How Do Consumers Define Convenience?
Merriam-Webster defines “convenience” as something that is “designed for quick and easy preparation or use”. Traditionally, for business owners, location has created convenience. The soul of convenience stores is built on their ability to serve people and communities closest to them. Rarely will you find a convenience store plopped in the middle of a commercial city center or downtown area. Gas stations, small markets, or mom & pop shops are almost always within walking distance of a neighborhood. But how do convenience store shoppers living in nearby neighborhoods define “convenience”?
There’s more to it than just location. Shoppers have favorite drinks & snacks, they look for the lowest prices, appreciate when a store has new flavors and products regularly, and have clean restrooms. Each of those things is just one part of the total experience a shopper has when they visit a convenience store. To each individual, one may be more important than another when deciding which c-store to stop at.
According to Convenience Store News, when asked what shoppers define convenience as, only 13% of those surveyed stated location. The remaining shoppers cited other aspects of their experiences, with quick visits leading the poll.
Ultimately, the majority of shoppers want their convenience store experience to be “easy”. They want to find their items quickly, in clearly labeled aisles. They should be able to purchase food and drink basics like milk, bread and eggs on a moment’s notice. All shoppers want to be able to enter the store with ease, regardless of any mobile restrictions they have such as wheelchairs, canes, or scooters.
Stopping at the local-corner store has become more than just habit. Our reliance on vehicles and travel make convenience stores a necessity. Successful c-store owners know this and will create an atmosphere where shoppers feel comfortable and at ease, hopefully even slowing down a bit to check out new products or indulge themselves.
Convenience store owners that cater to their shoppers’ experience also understand a shift is happening in spending. The Realities of the Aisle Study, confirm that the shift is generational. Younger shoppers, Millennials and Gen. X’ers, spent more than older shoppers. Younger generations are moving quicker, and plan ahead less than their elders. Unplanned meals and snacks creates more frequent stops at convenience stores and higher spending.
How can your store keep up with the change of definition and experience? Your primary task will be to fully understand and track operations. Mobile brand standards software like Action Card allows you to plan your work, collaborate with your employee chain, and drive consistency. Our client, Bucky’s Convenience Stores has implemented our software to help form a plan of action around store operations.
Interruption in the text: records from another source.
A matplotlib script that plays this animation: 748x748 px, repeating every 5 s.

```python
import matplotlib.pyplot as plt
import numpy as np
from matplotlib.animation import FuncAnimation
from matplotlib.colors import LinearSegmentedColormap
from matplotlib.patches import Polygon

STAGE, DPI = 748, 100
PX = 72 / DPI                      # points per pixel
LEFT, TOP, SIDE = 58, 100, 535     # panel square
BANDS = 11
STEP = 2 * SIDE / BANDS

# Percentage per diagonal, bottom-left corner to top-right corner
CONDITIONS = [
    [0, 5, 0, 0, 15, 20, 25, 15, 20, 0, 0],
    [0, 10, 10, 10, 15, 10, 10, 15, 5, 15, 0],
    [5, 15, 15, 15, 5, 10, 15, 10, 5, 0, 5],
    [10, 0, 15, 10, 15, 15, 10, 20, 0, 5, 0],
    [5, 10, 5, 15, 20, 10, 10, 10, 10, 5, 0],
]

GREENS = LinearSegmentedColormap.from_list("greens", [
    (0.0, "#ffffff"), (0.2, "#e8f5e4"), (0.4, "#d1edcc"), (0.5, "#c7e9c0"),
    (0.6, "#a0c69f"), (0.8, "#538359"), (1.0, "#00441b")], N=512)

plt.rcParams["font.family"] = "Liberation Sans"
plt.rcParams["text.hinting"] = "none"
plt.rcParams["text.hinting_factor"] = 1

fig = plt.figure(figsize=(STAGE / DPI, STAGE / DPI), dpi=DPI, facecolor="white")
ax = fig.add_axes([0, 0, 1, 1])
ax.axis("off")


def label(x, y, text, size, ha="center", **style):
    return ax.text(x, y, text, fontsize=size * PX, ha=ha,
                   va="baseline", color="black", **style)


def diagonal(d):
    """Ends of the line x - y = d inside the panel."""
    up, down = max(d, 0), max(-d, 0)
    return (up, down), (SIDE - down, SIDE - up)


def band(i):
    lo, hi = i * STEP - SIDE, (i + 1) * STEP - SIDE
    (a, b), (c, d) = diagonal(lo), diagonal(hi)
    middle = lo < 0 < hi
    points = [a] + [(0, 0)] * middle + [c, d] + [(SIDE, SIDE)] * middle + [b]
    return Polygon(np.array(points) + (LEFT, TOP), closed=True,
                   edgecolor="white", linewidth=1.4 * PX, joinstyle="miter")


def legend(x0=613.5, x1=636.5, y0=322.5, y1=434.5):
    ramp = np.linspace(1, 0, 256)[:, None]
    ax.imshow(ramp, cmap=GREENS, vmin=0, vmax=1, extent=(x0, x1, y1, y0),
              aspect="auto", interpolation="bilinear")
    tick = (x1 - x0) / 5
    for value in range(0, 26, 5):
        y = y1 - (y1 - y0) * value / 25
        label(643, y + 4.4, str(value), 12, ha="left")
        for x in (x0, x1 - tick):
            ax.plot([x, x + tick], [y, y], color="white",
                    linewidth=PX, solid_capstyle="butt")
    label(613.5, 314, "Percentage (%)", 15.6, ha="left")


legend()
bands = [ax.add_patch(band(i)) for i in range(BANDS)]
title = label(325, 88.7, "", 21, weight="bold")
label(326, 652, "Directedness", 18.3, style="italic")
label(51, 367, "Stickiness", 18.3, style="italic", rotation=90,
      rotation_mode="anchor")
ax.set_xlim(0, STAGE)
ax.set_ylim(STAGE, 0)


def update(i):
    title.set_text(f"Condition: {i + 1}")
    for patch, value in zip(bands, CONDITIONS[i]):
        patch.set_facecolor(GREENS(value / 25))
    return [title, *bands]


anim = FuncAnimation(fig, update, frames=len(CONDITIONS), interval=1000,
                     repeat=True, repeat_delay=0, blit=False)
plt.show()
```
If you’re interested in learning more about how the Action Card app can help your convenience store create exceptional shopper experiences, sign up for a free demo today!